__WHAT YOU NEED TO DO__
Please copy exactly the lines from the first in the records through the line that contains "--label: #375623;", but not the pictures.

(Pictures paired with source code)
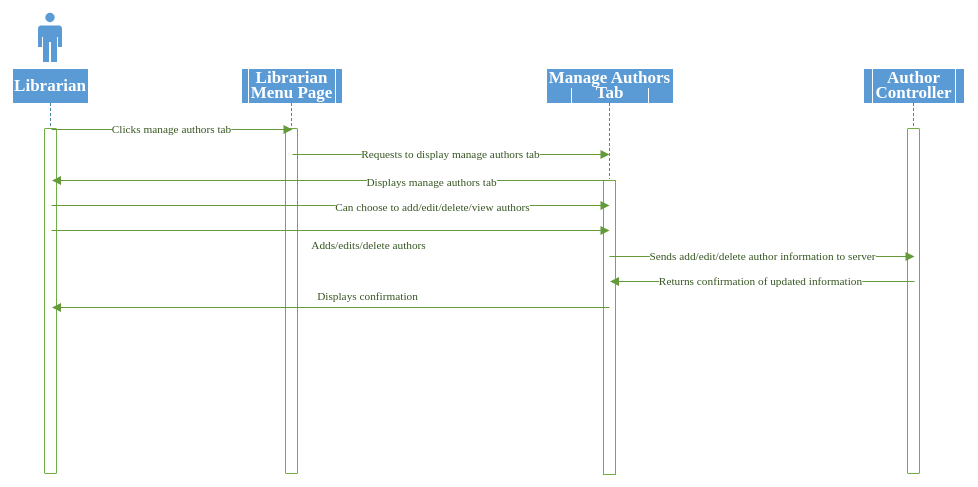
<!DOCTYPE html>
<html lang="en">
<head>
<meta charset="utf-8">
<title>Manage authors sequence diagram</title>
<style>
:root {
  --paper: #ffffff;
  --participant: #5b9bd5;
  --lifeline: #4a86a0;
  --message: #659a3a;
  --activation: #70ad47;
  --label: #375623;
}
* { box-sizing: border-box; }
html, body { margin: 0; overflow: hidden; background: var(--paper); }
.diagram {
  position: relative;
  width: 978px;
  height: 487px;
  overflow: hidden;
  background: var(--paper);
  font-family: "Liberation Serif", "Noto Serif", serif;
}
.connectors { position: absolute; left: 0; top: 0; display: block; }
.actor { fill: var(--participant); }
.lifelines { stroke: var(--lifeline); stroke-dasharray: 3 2; }
.activations { fill: none; stroke: var(--activation); }
.messages { stroke: var(--message); }
.arrowheads { fill: var(--message); }
.participant {
  position: absolute;
  top: 69px;
  left: var(--x);
  width: var(--w);
  height: 34px;
  display: flex;
  flex-direction: column;
  align-items: center;
  justify-content: center;
  padding: 0 1px 2px 0;
  background: var(--participant);
  color: var(--paper);
  font-size: 17px;
  font-weight: bold;
  line-height: 15px;
  text-align: center;
  white-space: nowrap;
}
.participant.divided::after {
  content: "";
  position: absolute;
  top: var(--divider-top, 0);
  bottom: 0;
  left: var(--divider-inset);
  right: var(--divider-inset);
  border: solid var(--paper);
  border-width: 0 1px;
}
.label {
  position: absolute;
  left: var(--x);
  top: var(--y);
  transform: translate(-50%, -50%);
  background: var(--paper);
  color: var(--label);
  font-size: 11.3px;
  line-height: 14px;
  white-space: nowrap;
}
</style>
</head>
<body>
<main class="diagram">
  <svg class="connectors" width="978" height="487" viewBox="0 0 978 487" aria-hidden="true">
    <defs>
      <polygon id="arrow-right" points="0,0 -9,-4.5 -9,4.5"/>
      <polygon id="arrow-left" points="0,0 9,-4.5 9,4.5"/>
    </defs>
    <g class="actor">
      <circle cx="50" cy="17.5" r="4.7"/>
      <path d="M41 25.5H59Q62 25.5 62 29V47H58V37H57V62H51V42H49V62H43V37H42V47H38V29Q38 25.5 41 25.5Z"/>
    </g>
    <g class="lifelines">
      <line x1="50.5" y1="103" x2="50.5" y2="128"/>
      <line x1="291.5" y1="103" x2="291.5" y2="128"/>
      <line x1="609.5" y1="103" x2="609.5" y2="179"/>
      <line x1="913.5" y1="103" x2="913.5" y2="128"/>
    </g>
    <g class="activations">
      <rect x="44.5" y="128.5" width="12" height="345" rx="0.5"/>
      <rect x="285.5" y="128.5" width="12" height="345" rx="0.5"/>
      <rect x="603.5" y="180.5" width="12" height="294"/>
      <rect x="907.5" y="128.5" width="12" height="345" rx="0.5"/>
    </g>
    <g class="messages">
      <line x1="51.5" y1="129.5" x2="285" y2="129.5"/>
      <line x1="292.5" y1="154.5" x2="602" y2="154.5"/>
      <line x1="58" y1="180.5" x2="609.5" y2="180.5"/>
      <line x1="51.5" y1="205.5" x2="602" y2="205.5"/>
      <line x1="51.5" y1="230.5" x2="602" y2="230.5"/>
      <line x1="609.5" y1="256.5" x2="907" y2="256.5"/>
      <line x1="617" y1="281.5" x2="914.5" y2="281.5"/>
      <line x1="58" y1="307.5" x2="609.5" y2="307.5"/>
    </g>
    <g class="arrowheads">
      <use href="#arrow-right" x="292.5" y="129.5"/>
      <use href="#arrow-right" x="609.5" y="154.5"/>
      <use href="#arrow-left" x="52" y="180.5"/>
      <use href="#arrow-right" x="609.5" y="205.5"/>
      <use href="#arrow-right" x="609.5" y="230.5"/>
      <use href="#arrow-right" x="914.5" y="256.5"/>
      <use href="#arrow-left" x="610" y="281.5"/>
      <use href="#arrow-left" x="52" y="307.5"/>
    </g>
  </svg>

  <div class="participant" style="--x:13px; --w:75px">Librarian</div>
  <div class="participant divided" style="--x:242px; --w:100px; --divider-inset:6px">Librarian<br>Menu Page</div>
  <div class="participant divided" style="--x:547px; --w:126px; --divider-inset:24px; --divider-top:19px">Manage Authors<br>Tab</div>
  <div class="participant divided" style="--x:864px; --w:100px; --divider-inset:8px">Author<br>Controller</div>

  <span class="label" style="--x:171.5px; --y:129px">Clicks manage authors tab</span>
  <span class="label" style="--x:450.5px; --y:154px">Requests to display manage authors tab</span>
  <span class="label" style="--x:431.5px; --y:182px">Displays manage authors tab</span>
  <span class="label" style="--x:432.5px; --y:207px">Can choose to add/edit/delete/view authors</span>
  <span class="label" style="--x:368.5px; --y:245px">Adds/edits/delete authors</span>
  <span class="label" style="--x:762.5px; --y:256px">Sends add/edit/delete author information to server</span>
  <span class="label" style="--x:760.5px; --y:281px">Returns confirmation of updated information</span>
  <span class="label" style="--x:367.5px; --y:296px">Displays confirmation</span>
</main>
</body>
</html>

__SOLVED EXERCISE__
<!DOCTYPE html>
<html lang="en">
<head>
<meta charset="utf-8">
<title>Manage authors sequence diagram</title>
<style>
:root {
  --paper: #ffffff;
  --participant: #5b9bd5;
  --lifeline: #4a86a0;
  --message: #659a3a;
  --activation: #70ad47;
  --label: #375623;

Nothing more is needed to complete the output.